What has surprised you the most? Puppies are hard!! And do not stop moving!! And do not stop piddling!! It is a lot more physical job than most people would guess.

What do you like best about your job? Best thing is seeing the shy/nervous dogs come out of their shells and live without stressing.

Lisa as Employee of the Month

Lisa as Employee of the Month

What do you like least? Worst thing is once in a great while seeing those dogs that can’t just be comfortable around their own kind. It is definitely a rare occurrence, but heart breaks for them.

Jade with Gabe

Jade of Doggie Fun & Fitness

How long have you worked here?

I’ll have worked here a year in January. I work as the office manager and I also take in dogs at drop off in the morning. I also am part of the Quiet Dog Daycare team & Last Hope volunteer.

Why did you choose to work here?

Getting a job here was actually a happy accident. I had been working as a kennel attendant at another facility and noticed that there was very little structure when it came to behaviors, training, leash handling, etc. My dogs went to daycare here already and one of them did training a few years back so I reached out to Laurie in hopes to learn some more training skills and she offered me a job!

Jade with Sasha

Jade with Sasha

What did you expect it to be like?

I expected to gain a ton of knowledge about dog behavior and interaction and I have done just that! I’m much more confident handling dogs of all temperaments, even my own!

What has surprised you the most?

I was surprised with how much I thought I knew and how much I really didn’t. I didn’t think socialization was as vital as it really is. But I’m pretty sure I learn something new that surprises me every day.

What do you like best about your job? I love it all but I look forward to seeing dogs’ progress here. Dogs that come for training and leave with confident owners. Even dogs that come for daycare who start off nervous, not knowing how to play and now get dropped off so happy to be here 🙂

What do you like least? It’s really hard to see a dog that does so well here, go home and regress. Knowing what I know now, owning a  dog takes consistent work and effort!

A Quiet Daycare Can Help An Anxious Dog Turn Into A Peaceful, Happy Pup

A quiet daycare can help an anxious dog like Pickles turn into a peaceful, happy pup. What do you notice the most about this dog’s before and after expressions?
14907633_1204923976213242_5063704683051910229_n

Downtown Dog Lounge

13962617_10100971616564826_7926824925741126354_nWe recently taught a workshop at the Downtown Dog Lounge,  1011 Mercer St in Seattle, Washington! We had a great time working with the dog lovers at this workshop, and were well received to the area.  It was held on August 20 – August 21, 2016 9am-4pm both days.

 

 

 

The Quiet Dog Daycare Workshop Unleashed In Seattle

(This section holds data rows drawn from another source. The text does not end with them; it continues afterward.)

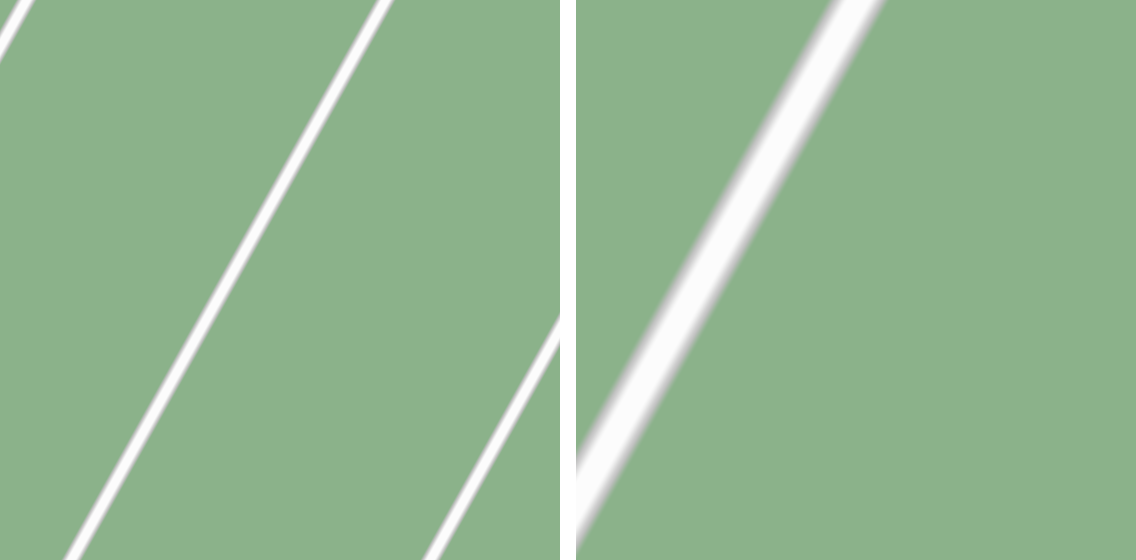
Left, the full canvas; right, a detail of the centre.
A WebGL 2 fragment shader for this pattern:

```glsl
#version 300 es
precision highp float;
// Thin soft-edged white diagonal stripes, evenly spaced on sage green.

#define PERIOD 0.6412       // horizontal distance between stripes
#define OFFSET 0.1276       // where a stripe meets the bottom edge
#define SLANT 0.561         // sideways run per unit of height
#define CORE_INNER 0.0052   // half width of the pure white centre
#define CORE_OUTER 0.0137   // half width where the white ends
#define FRINGE_INNER 0.0117 // half width of the solid grey rim
#define FRINGE_OUTER 0.0169 // half width where the rim ends
#define GREEN vec3(0.545, 0.698, 0.543)
#define FRINGE_GREY vec3(0.745, 0.745, 0.745)
#define WHITE vec3(0.99, 0.99, 0.99)

uniform vec2 u_resolution;
out vec4 fragColor;

// Perpendicular distance to the centre line of the nearest stripe.
float stripeDistance(vec2 p) {
    float across = (p.x - SLANT * p.y - OFFSET) / PERIOD;
    float nearest = abs(fract(across + 0.5) - 0.5) * PERIOD;
    return nearest / length(vec2(1.0, SLANT));
}

// Coverage falling from 1 to 0, never sharper than one pixel.
float softBand(float inner, float outer, float d, float pixel) {
    float middle = 0.5 * (inner + outer);
    float halfSoft = max(0.5 * (outer - inner), 0.5 * pixel);
    return 1.0 - smoothstep(middle - halfSoft, middle + halfSoft, d);
}

void main() {
    float pixel = 1.0 / min(u_resolution.x, u_resolution.y);
    float d = stripeDistance(gl_FragCoord.xy * pixel);

    // Grey rim over the ground, then the white core.
    vec3 color = mix(GREEN, FRINGE_GREY, softBand(FRINGE_INNER, FRINGE_OUTER, d, pixel));
    color = mix(color, WHITE, softBand(CORE_INNER, CORE_OUTER, d, pixel));

    fragColor = vec4(color, 1.0);
}
```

Date:  August 13, 2016

THE QUIET DOG DAYCARE WORKSHOP UNLEASHED IN SEATTLE
International Association of Canine Professionals Advanced Certified Dog Trainer & Professional Dog Trainer Instructor, Laurie Wagner Leads Workshop for Dog Care Professionals at Downtown Dog Lounge

 

SEATTLE WA-Professional dog trainer and founder of the Quiet Dog Daycare Workshop, Laurie Wagner, will lead a two-day workshop on Saturday August 20th and Sunday August 21st, from 9:00 to 4:00 each day at Downtown Dog Lounge located at 1011 Mercer St. The Quiet Dog Daycare workshop teaches dog professionals calming techniques that help hyperactive dogs to soften, and nervous dogs to relax among other dogs.

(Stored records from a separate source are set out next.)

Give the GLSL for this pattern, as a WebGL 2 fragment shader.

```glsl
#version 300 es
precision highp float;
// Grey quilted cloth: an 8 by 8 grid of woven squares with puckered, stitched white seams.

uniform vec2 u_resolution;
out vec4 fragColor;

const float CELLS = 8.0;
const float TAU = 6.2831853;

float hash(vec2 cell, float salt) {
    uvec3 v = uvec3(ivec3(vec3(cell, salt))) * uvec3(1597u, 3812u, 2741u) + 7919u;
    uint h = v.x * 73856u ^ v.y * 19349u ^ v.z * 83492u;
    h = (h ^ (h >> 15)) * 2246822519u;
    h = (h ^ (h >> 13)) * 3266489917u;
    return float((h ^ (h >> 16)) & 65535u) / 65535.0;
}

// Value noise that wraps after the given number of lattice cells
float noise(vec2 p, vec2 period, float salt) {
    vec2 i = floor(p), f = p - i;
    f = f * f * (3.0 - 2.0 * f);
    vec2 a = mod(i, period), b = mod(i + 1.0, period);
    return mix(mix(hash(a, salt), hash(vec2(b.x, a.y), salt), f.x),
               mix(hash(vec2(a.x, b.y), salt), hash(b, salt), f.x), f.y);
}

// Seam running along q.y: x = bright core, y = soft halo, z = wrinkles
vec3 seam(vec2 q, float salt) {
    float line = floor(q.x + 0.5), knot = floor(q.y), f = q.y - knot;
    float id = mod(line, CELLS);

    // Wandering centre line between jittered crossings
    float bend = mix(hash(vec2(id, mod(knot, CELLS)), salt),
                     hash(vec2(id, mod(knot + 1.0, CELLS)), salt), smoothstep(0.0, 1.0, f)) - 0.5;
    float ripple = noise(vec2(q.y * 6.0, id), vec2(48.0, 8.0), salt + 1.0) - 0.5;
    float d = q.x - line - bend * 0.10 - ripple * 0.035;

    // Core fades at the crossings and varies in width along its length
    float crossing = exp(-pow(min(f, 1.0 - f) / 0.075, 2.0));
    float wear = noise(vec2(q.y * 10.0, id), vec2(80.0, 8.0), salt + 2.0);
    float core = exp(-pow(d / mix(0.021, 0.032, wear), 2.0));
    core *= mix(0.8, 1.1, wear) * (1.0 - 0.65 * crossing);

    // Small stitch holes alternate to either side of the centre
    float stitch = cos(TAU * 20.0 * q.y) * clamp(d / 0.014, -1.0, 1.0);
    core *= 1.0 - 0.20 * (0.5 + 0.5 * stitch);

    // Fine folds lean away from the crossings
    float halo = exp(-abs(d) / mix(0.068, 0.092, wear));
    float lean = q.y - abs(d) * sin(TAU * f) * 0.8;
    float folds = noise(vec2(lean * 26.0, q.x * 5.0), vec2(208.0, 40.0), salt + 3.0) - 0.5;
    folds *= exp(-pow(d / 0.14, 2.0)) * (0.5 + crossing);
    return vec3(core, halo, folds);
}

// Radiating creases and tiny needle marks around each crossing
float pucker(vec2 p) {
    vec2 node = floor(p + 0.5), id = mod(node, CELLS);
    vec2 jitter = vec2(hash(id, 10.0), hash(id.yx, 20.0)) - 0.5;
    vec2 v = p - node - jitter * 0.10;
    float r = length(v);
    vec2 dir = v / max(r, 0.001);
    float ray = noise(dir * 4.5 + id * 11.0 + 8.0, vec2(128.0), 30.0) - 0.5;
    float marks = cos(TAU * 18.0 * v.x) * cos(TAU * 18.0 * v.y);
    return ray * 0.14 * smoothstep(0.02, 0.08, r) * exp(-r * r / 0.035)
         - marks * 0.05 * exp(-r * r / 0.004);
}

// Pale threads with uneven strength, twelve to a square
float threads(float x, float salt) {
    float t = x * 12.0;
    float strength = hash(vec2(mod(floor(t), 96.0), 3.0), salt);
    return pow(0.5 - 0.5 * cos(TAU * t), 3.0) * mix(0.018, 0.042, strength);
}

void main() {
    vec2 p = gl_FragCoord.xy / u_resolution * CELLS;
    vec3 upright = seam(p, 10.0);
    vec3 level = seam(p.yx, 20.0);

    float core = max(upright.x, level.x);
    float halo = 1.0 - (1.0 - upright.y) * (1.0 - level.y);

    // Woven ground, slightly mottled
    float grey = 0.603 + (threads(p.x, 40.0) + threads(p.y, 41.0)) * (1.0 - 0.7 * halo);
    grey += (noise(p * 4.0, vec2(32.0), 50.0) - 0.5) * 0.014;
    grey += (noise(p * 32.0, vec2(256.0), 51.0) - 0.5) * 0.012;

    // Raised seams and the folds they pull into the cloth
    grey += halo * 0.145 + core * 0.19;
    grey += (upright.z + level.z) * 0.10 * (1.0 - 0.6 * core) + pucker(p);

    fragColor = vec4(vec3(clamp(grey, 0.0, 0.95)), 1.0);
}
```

Laurie Wagner, owner of Doggie Fun & Fitness in Kingston, Massachusetts and member of the International Association of Canine Professionals has been training dogs for over 16 years using calm techniques. “Dog daycares don’t need to be loud. Loud noises make dogs more tense,” declares Wagner. “They make dogs bark, jump, hump other dogs, and mark territory. They’re not happy.” In just two days the Quiet Dog Daycare Workshop teaches the art of socialization, to help dog daycares help more dogs.

For more information on the workshop in Seattle call Downtown Dog Lounge at 206-302-7078. To find out more about Laurie Wagner and the upcoming workshops in Boston and Australia (Perth & Melbourne), go online to www.DoggieFunAndFitness.com/quietdogdaycare, join the Quiet Dog Daycare group page on Facebook, or watch the video on YouTube at: https://youtu.be/5eBV07CX6XE.